Image from howstuffworks.com 

Have you ever considered the connections between people and things across small and great distances? Are there things that don’t seem connected but really are? And what impact do we have on each other that we aren’t even conscious of most of the time?

It turns out there are light particles inside an atom called photons which can be in more than one place at a time and the photons share an invisible connection with other photons. When something happens to one, the other one can feel it even if they are far apart–like twins.


An article called Quantum Leaps, published in the Economist discusses how this knowledge can be put to use in our lives in the near future. 2017_gThis concept could allow atomic clocks to make self-driving cars more reliable and could be used for other purposes such as finding things underground or underwater.

I attempted to research atomic clocks to learn more about what they are and how they could do that but to understand that would take a little more time than I’d like to take to do so now and goes beyond the scope of this post (but please feel free to share the answer with me if you know 😊).

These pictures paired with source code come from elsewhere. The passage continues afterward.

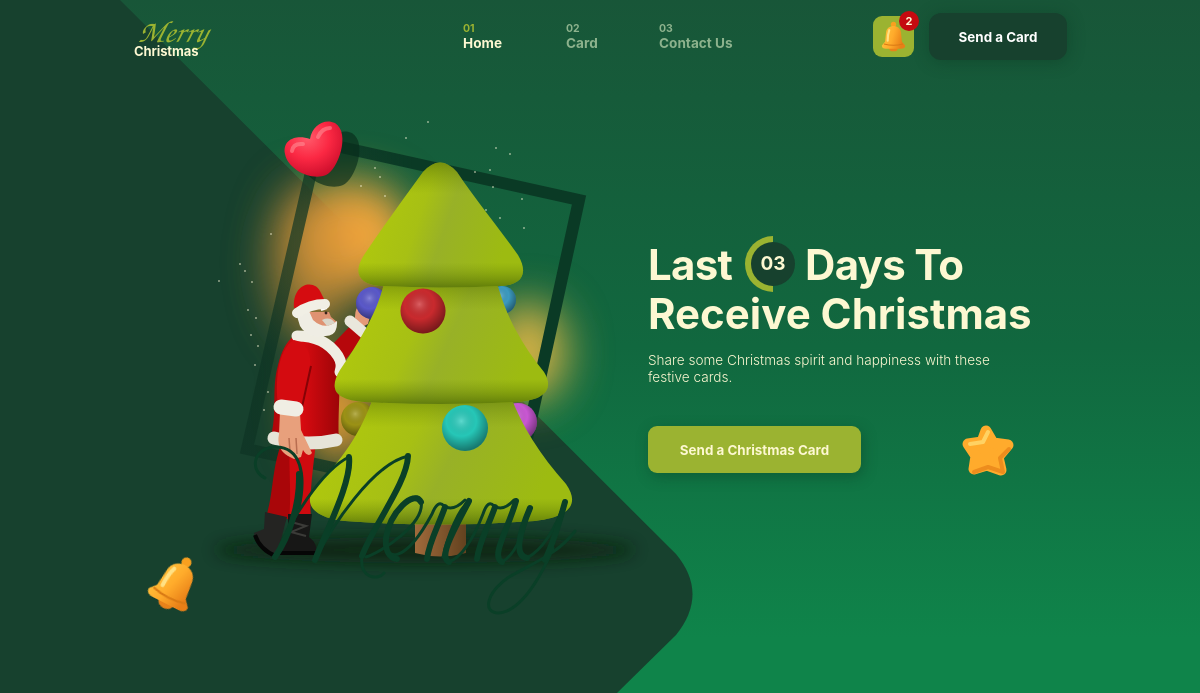
<!DOCTYPE html>
<html lang="en">
<head>
<meta charset="utf-8">
<title>Merry Christmas cards</title>
<style>
:root {
  --pine: #17412e;
  --pine-deep: #0a3a25;
  --leaf-top: #185638;
  --leaf-bottom: #0f844a;
  --lime: #9bb331;
  --cream: #fdf8d2;
  --muted: #8db28d;
  --alert: #c40a10;
}
* { box-sizing: border-box; margin: 0; padding: 0; }
body { width: 1200px; height: 693px; overflow: hidden; }
a { color: inherit; text-decoration: none; }
.page {
  position: relative; width: 1200px; height: 693px; overflow: hidden;
  background: linear-gradient(var(--leaf-top), #11683f 50%, var(--leaf-bottom) 92%);
  color: var(--cream); font-family: Inter, "Open Sans", sans-serif; white-space: nowrap;
}
.scene { position: absolute; left: 0; top: 0; }
.site-header {
  position: relative; height: 75px; padding-left: 134px;
  display: grid; grid-template-columns: 329px 410px 56px 138px;
}
.brand { padding-top: 14px; width: 71px; }
.brand-script {
  display: block; height: 29px; font: italic 31px/34px "TeX Gyre Chorus", cursive;
  color: var(--lime); padding-left: 3px;
}
.brand-name { display: block; font-size: 13px; font-weight: 700; line-height: 16px; letter-spacing: -0.1px; }
.menu { display: grid; grid-template-columns: 103px 93px auto; justify-content: start; padding-top: 22px; list-style: none; }
.menu li { color: var(--muted); font-size: 13.6px; font-weight: 700; line-height: 16px; }
.menu span { display: block; font-size: 10.5px; line-height: 13px; }
.menu .current { color: var(--cream); }
.menu .current span { color: var(--lime); }
.alerts { position: relative; width: 41px; height: 41px; margin-top: 16px; border-radius: 9px; background: var(--lime); }
.alerts svg { display: block; }
.alert-count {
  position: absolute; left: 26px; top: -5px; width: 20px; height: 20px; border-radius: 50%;
  background: var(--alert); font-size: 11px; font-weight: 700; line-height: 20px; text-align: center;
}
.button { display: flex; align-items: center; justify-content: center; height: 47px; font-size: 13.4px; font-weight: 700; }
.button-dark { margin-top: 13px; border-radius: 12px; background: var(--pine); color: #fff; box-shadow: 1px 2px 16px rgba(10, 50, 30, .35); }
.button-lime { width: 213px; margin-top: 40px; border-radius: 9px; background: var(--lime); box-shadow: 2px 4px 14px rgba(10, 60, 35, .4); }
.offer { position: relative; padding: 165px 0 0 648px; }
.offer h1 { font-size: 42px; font-weight: 700; line-height: 49px; }
.headline-row { display: grid; grid-template-columns: 97px 60px auto; justify-content: start; height: 49px; letter-spacing: -0.7px; }
.days-left { position: relative; width: 56px; height: 56px; margin-top: -4px; }
.days-left svg { position: absolute; left: 0; top: 0; }
.days-left b { position: relative; display: block; font-size: 19px; line-height: 56px; text-align: center; letter-spacing: 0; }
.offer p { margin-top: 14px; font-size: 13.6px; font-weight: 300; line-height: 17px; }
</style>
</head>
<body>
<div class="page">
  <svg class="scene" width="1200" height="693" viewBox="0 0 1200 693" aria-hidden="true">
    <defs>
      <linearGradient id="needles" x2="1" y2=".25">
        <stop offset="0" stop-color="#b3cc0a"/><stop offset=".45" stop-color="#a7c014"/><stop offset=".62" stop-color="#98b127"/><stop offset="1" stop-color="#9dbb11"/>
      </linearGradient>
      <linearGradient id="tier-shade" x2="0" y2="1">
        <stop offset="0" stop-color="#4f6a05" stop-opacity=".55"/><stop offset=".25" stop-color="#6f8b08" stop-opacity="0"/><stop offset=".8" stop-color="#6f8b08" stop-opacity="0"/><stop offset="1" stop-color="#4e6a06" stop-opacity=".75"/>
      </linearGradient>
      <linearGradient id="gold" x2="1" y2=".3">
        <stop offset="0" stop-color="#ffc83f"/><stop offset=".55" stop-color="#ffab2b"/><stop offset="1" stop-color="#e87f17"/>
      </linearGradient>
      <linearGradient id="coat" x2="1"><stop offset="0" stop-color="#a80508"/><stop offset=".45" stop-color="#d90b10"/><stop offset="1" stop-color="#9c0408"/></linearGradient>
      <linearGradient id="frame-paint" x2="1"><stop offset=".1" stop-color="#0d3323" stop-opacity=".65"/><stop offset=".5" stop-color="#0a3a25"/></linearGradient>
      <linearGradient id="bark" x2="1"><stop offset="0" stop-color="#a06a3b"/><stop offset="1" stop-color="#63421f"/></linearGradient>
      <radialGradient id="heart-paint" cx=".4" cy=".3" r=".75"><stop offset="0" stop-color="#ff5a6a"/><stop offset=".5" stop-color="#fb2843"/><stop offset="1" stop-color="#c90c2a"/></radialGradient>
      <radialGradient id="ball-light" cx=".42" cy=".35" r=".65"><stop offset="0" stop-color="#fff" stop-opacity=".25"/><stop offset=".5" stop-color="#000" stop-opacity=".03"/><stop offset="1" stop-color="#000" stop-opacity=".42"/></radialGradient>
      <filter id="glow" x="-60%" y="-60%" width="220%" height="220%"><feGaussianBlur stdDeviation="22"/></filter>
      <filter id="soft" x="-20%" y="-150%" width="140%" height="400%"><feGaussianBlur stdDeviation="8"/></filter>
      <path id="tier-low" d="M374 395C362 432 340 462 316 486C302 502 312 518 345 521Q440 528 535 521C570 517 580 504 566 484C540 455 522 426 510 395Z"/>
      <path id="tier-mid" d="M385 279C378 312 360 340 340 370C328 390 336 400 365 402Q440 406 518 402C546 400 554 388 544 372C522 345 505 315 496 279Z"/>
      <path id="tier-top" d="M423 172Q440 153 457 172C475 199 499 228 518 255C529 274 522 285 500 286Q440 289 380 286C358 284 353 272 364 255C382 228 402 201 423 172Z"/>
      <path id="heart" d="M326 175C312 181 288 170 285 154C282 139 297 134 310 139C312 125 325 118 335 123C351 133 338 170 326 175Z"/>
      <g id="bell">
        <circle cy="-23" r="5" fill="#f9a01f"/>
        <ellipse cy="22" rx="8" ry="6" fill="#e8821a"/>
        <path d="M-14 -8C-12 -24 12 -24 14 -8L16 10L22 17Q22 23 14 23H-14Q-22 23 -22 17L-16 10Z" fill="url(#gold)"/>
        <path d="M-18 14Q0 19 18 14" fill="none" stroke="#d97a14" stroke-width="2"/>
        <path d="M-8 -12Q-11 -4 -11 8" fill="none" stroke="#ffe184" stroke-width="4" stroke-linecap="round"/>
      </g>
    </defs>

    <path id="dark-panel" d="M0 0H120L676 554Q709 594 676 635L617 693H0Z" fill="#17412e"/>

    <g id="warm-glow" filter="url(#glow)">
      <ellipse cx="350" cy="236" rx="62" ry="56" fill="#f6a83d"/>
      <ellipse cx="312" cy="262" rx="42" ry="80" fill="#c98d36" opacity=".75"/>
      <ellipse cx="528" cy="352" rx="38" ry="50" fill="#d9b344"/>
      <ellipse cx="338" cy="410" rx="36" ry="54" fill="#e39c36"/>
    </g>

    <path id="picture-frame" d="M318 142L579 200L512 507L247 449Z" fill="none" stroke="url(#frame-paint)" stroke-width="12"/>
    <use href="#heart" x="17" y="10" fill="#082c1b" opacity=".65"/>
    <use href="#heart" fill="url(#heart-paint)"/>
    <path d="M292 151Q293 143 303 144M318 137Q322 128 330 128" fill="none" stroke="#ff8a93" stroke-width="4" stroke-linecap="round" opacity=".6"/>

    <path id="sparkles" d="M428 122h0M406 138h0M496 148h0M510 154h0M375 168h0M380 177h0M475 172h0M490 170h0M522 199h0M486 210h0M500 218h0M524 228h0M415 185h0M271 234h0M240 264h0M245 271h0M219 281h0M252 282h0M248 310h0M256 318h0M251 335h0M258 346h0M255 365h0M264 410h0M268 392h0M493 187h0M361 186h0M385 196h0" stroke="#f5f3d5" stroke-width="1.6" stroke-linecap="round"/>

    <ellipse cx="425" cy="550" rx="210" ry="13" fill="#08200f" opacity=".8" filter="url(#soft)"/>

    <g id="santa">
      <path d="M332 345L354 322L367 334L340 366Z" fill="#b6070b"/>
      <path d="M355 318Q355 304 364 304L372 308L368 324L360 328Z" fill="#e59a78"/>
      <path d="M350 321L364 333" stroke="#e9e7dc" stroke-width="11" stroke-linecap="round"/>
      <path d="M284 438H313C303 465 297 492 288 519L267 514C274 490 272 462 284 438Z" fill="#a90609"/>
      <path d="M290 442H316C313 470 309 494 311 519H289C292 494 288 466 290 442Z" fill="#cf0a0f"/>
      <path d="M265 512L287 517L280 543L276 557Q255 548 254 533L264 529Z" fill="#242422"/>
      <path d="M288 514H312L309 537Q318 544 316 552H280Q278 545 288 539Z" fill="#171716"/>
      <path d="M255 535Q260 550 276 556M280 553H316" fill="none" stroke="#060606" stroke-width="4"/>
      <path d="M291 522L306 526L291 532L306 536" fill="none" stroke="#3b3b38" stroke-width="2"/>
      <path d="M294 336Q318 329 334 346C344 365 337 410 339 440H270C278 414 271 390 278 365Q283 344 294 336Z" fill="url(#coat)"/>
      <path d="M274 438Q305 447 336 440" fill="none" stroke="#e6e4d8" stroke-width="13" stroke-linecap="round"/>
      <path d="M297 336Q325 336 338 356Q343 364 340 372" fill="none" stroke="#efede2" stroke-width="11" stroke-linecap="round"/>
      <path d="M294 340Q313 344 310 370L302 409L278 405C275 385 277 349 294 340Z" fill="#d40b10"/>
      <path d="M311 366L302 407" stroke="#850306" stroke-width="2"/>
      <path d="M280 412L300 413L301 430L312 453Q308 458 303 450L301 457L294 459L288 456Q276 449 279 434Z" fill="#e8a07c"/>
      <path d="M289 438L290 452M296 438L297 454" stroke="#b86d50" stroke-width="1.5"/>
      <path d="M281 407L296 409" stroke="#f0eee4" stroke-width="15" stroke-linecap="round"/>
      <path d="M298 312H329L331 317L337 322L332 330H304Z" fill="#df9271"/>
      <path d="M296 313L309 311L313 320Q325 331 337 321Q338 337 324 336Q308 339 300 326Z" fill="#efede4"/>
      <path d="M322 320Q330 316 335 323L327 326Z" fill="#d9d5c8"/>
      <circle cx="326" cy="313" r="1.4" fill="#38231b"/>
      <path d="M321 310L327 308" stroke="#fff" stroke-width="2"/>
      <path d="M294 308C292 283 315 278 321 293L326 303Z" fill="#d50c10"/>
      <path d="M297 313Q310 304 325 304" fill="none" stroke="#f1efe5" stroke-width="10" stroke-linecap="round"/>
    </g>

    <g id="tree">
      <path d="M415 517H466V553Q440 560 415 553Z" fill="url(#bark)"/>
      <g id="low-baubles">
        <circle cx="358" cy="419" r="17" fill="#a09616"/><circle cx="358" cy="419" r="17" fill="url(#ball-light)"/>
        <circle cx="518" cy="422" r="19" fill="#cf5ad9"/><circle cx="518" cy="422" r="19" fill="url(#ball-light)"/>
      </g>
      <use href="#tier-low" fill="url(#needles)"/><use href="#tier-low" fill="url(#tier-shade)"/>
      <g id="mid-baubles">
        <circle cx="372" cy="303" r="16" fill="#5d5bd0"/><circle cx="372" cy="303" r="16" fill="url(#ball-light)"/>
        <circle cx="502" cy="300" r="14" fill="#3d9fc6"/><circle cx="502" cy="300" r="14" fill="url(#ball-light)"/>
      </g>
      <use href="#tier-mid" fill="url(#needles)"/><use href="#tier-mid" fill="url(#tier-shade)"/>
      <use href="#tier-top" fill="url(#needles)"/><use href="#tier-top" fill="url(#tier-shade)"/>
      <g id="front-baubles">
        <circle cx="423" cy="311" r="22.5" fill="#cf2b2f"/><circle cx="423" cy="311" r="22.5" fill="url(#ball-light)"/>
        <circle cx="465" cy="428" r="23" fill="#27cdbd"/><circle cx="465" cy="428" r="23" fill="url(#ball-light)"/>
      </g>
    </g>

    <g id="merry-lettering" fill="none" stroke="#0a3f27" stroke-linecap="round" stroke-linejoin="round">
      <path stroke-width="3" d="M265 478C251 472 251 450 273 447C302 445 306 476 299 508M275 557C289 522 322 470 349 457M315 560C331 527 373 464 408 456M362 556C359 580 379 580 384 573M366 557C382 552 426 523 421 501C416 487 390 513 386 538C384 563 405 564 432 514M432 514Q438 499 444 506Q453 512 465 500M443 557C448 534 459 509 469 501M449 562Q467 555 483 514M483 514Q488 499 494 506Q503 512 514 500M502 562Q519 553 529 510M527 558C544 549 557 524 565 502M553 548C541 577 521 611 499 613C482 613 486 593 509 577C533 563 558 554 575 531"/>
      <path stroke-width="6" d="M299 474C300 505 289 537 275 557M349 457C352 481 328 527 315 560M408 456C407 483 373 526 362 556M421 502C414 489 390 512 386 538C385 550 389 558 397 559M445 507C438 527 429 542 427 559M469 501C454 530 438 557 449 562M495 507C488 527 479 542 477 559M516 501C509 527 490 557 502 562M530 508C519 534 514 556 527 558M565 502C559 524 553 543 545 560"/>
    </g>

    <use href="#bell" transform="translate(176 583) rotate(27)"/>
    <g id="star">
      <path d="M986 431L993 443L1008 445L998 457L1001 470L987 465L974 469L976 456L968 444L982 442Z" fill="#ffab2c" stroke="#ffab2c" stroke-width="11" stroke-linejoin="round"/>
      <path d="M1009 449L1000 458L1003 472L988 467L974 472" fill="none" stroke="#e58118" stroke-width="4" stroke-linecap="round" stroke-linejoin="round" opacity=".7"/>
      <path d="M970 444L983 442L988 432" fill="none" stroke="#ffd263" stroke-width="4" stroke-linecap="round" stroke-linejoin="round"/>
    </g>
  </svg>

  <header class="site-header">
    <a class="brand" href="#"><span class="brand-script">Merry</span><span class="brand-name">Christmas</span></a>
    <nav>
      <ul class="menu">
        <li class="current"><a href="#"><span>01</span>Home</a></li>
        <li><a href="#"><span>02</span>Card</a></li>
        <li><a href="#"><span>03</span>Contact Us</a></li>
      </ul>
    </nav>
    <a class="alerts" href="#" aria-label="2 alerts">
      <svg width="41" height="41" viewBox="0 0 41 41" aria-hidden="true"><use href="#bell" transform="translate(20.5 20.5) scale(.53)"/></svg>
      <span class="alert-count">2</span>
    </a>
    <a class="button button-dark" href="#">Send a Card</a>
  </header>

  <main class="offer">
    <h1>
      <span class="headline-row">
        <span>Last</span>
        <span class="days-left">
          <svg width="56" height="56" viewBox="0 0 56 56" aria-hidden="true">
            <path d="M28 0A28 28 0 0 0 28 56Z" fill="#9bb331"/><circle cx="28" cy="28" r="22" fill="#17412e"/>
          </svg>
          <b>03</b>
        </span>
        <span>Days To</span>
      </span>
      Receive Christmas
    </h1>
    <p>Share some Christmas spirit and happiness with these<br>festive cards.</p>
    <a class="button button-lime" href="#">Send a Christmas Card</a>
  </main>
</div>
</body>
</html>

I thought that this was an interesting idea and it ties in with my goal for this blog to take interesting things I discover and add my own spin to it to make us think differently about what’s going on and improve our lives. Here is another way to use our imagination to consider the possibilities.



Focus2It’s so easy to get distracted. I often grab my phone with a goal in mind, let’s say I’m going to check my email as an example. I discover I’ve received a text and after I reply I go on Facebook for a minute. Then I put my phone down and go off and do something completely different.  But I was going to check my email because there was something I was supposed to be doing based on that email. I might remember an hour later and then the same thing happens all over again.

img_3772Lately, I’ve been trying to keep a helpful acronym for the word FOCUS in mind. “Follow
one course until successful”. While there are obvious big goals that can be applied to, I’ve found it helpful to apply to everyday situations where it’s very easy to go off and do something else instead of finishing what I’m doing.

Do you have tricks to help you focus?



Instead of trying to do one big amazing thing, try to do a whole bunch of things a tiny bit better

Do you find yourself trying to make big plans to improve your life but finding it hard to stick to the new plan? Instead of trying to do one big amazing thing, how about trying to do a whole bunch of things a tiny bit better.

This concept is called Kiwi Kaizan. Improve 100 things by 1% instead of 1 thing 100% and the effect will compound. (Kaizan means constant improvement. The Kiwi’s were a sports team.) We all want to eat better, exercise, save money, devote time to a hobby, etc. How do we go from hardly being able to keep a plan to being a success?

Instead of trying to keep your whole house or an entire room clean, start with a section or zone. I started with making my bed, then I moved on to trying to keep my dresser organized. It’s usually piled with makeup and mail. By attending to it every day, it’s less of a psychological drain than thinking about having to clean up a whole area.

Do you find it hard to save money? My friends have been doing that thing where you start out saving a dollar in an envelope and then you add another dollar every week for a year. You should have accumulated $1378 by the end of the year. This is a great example of seeing how your small effort compounds.  

If you need a different type of motivation how about going the other way? Instead of starting out with a dollar and increasing, you begin by saving $52 and decreasing the amount you save by a dollar every week (Save $51 dollars the second week, etc). For more on that you can check out Pocket Your Dollars 52 Week Money Challenge . I can see this method working better for me, I would be excited about it in the beginning, so it would be easier to start big.

Get a tiny bit better in the things you do. Make it a game to find things throughout the day that you can do to improve your life. Then increase it another 1% the next day. Your results will accumulate as you build better habits little by little.

This idea comes from Brian Johnson’s Philosophers NotesKiwi Kaizan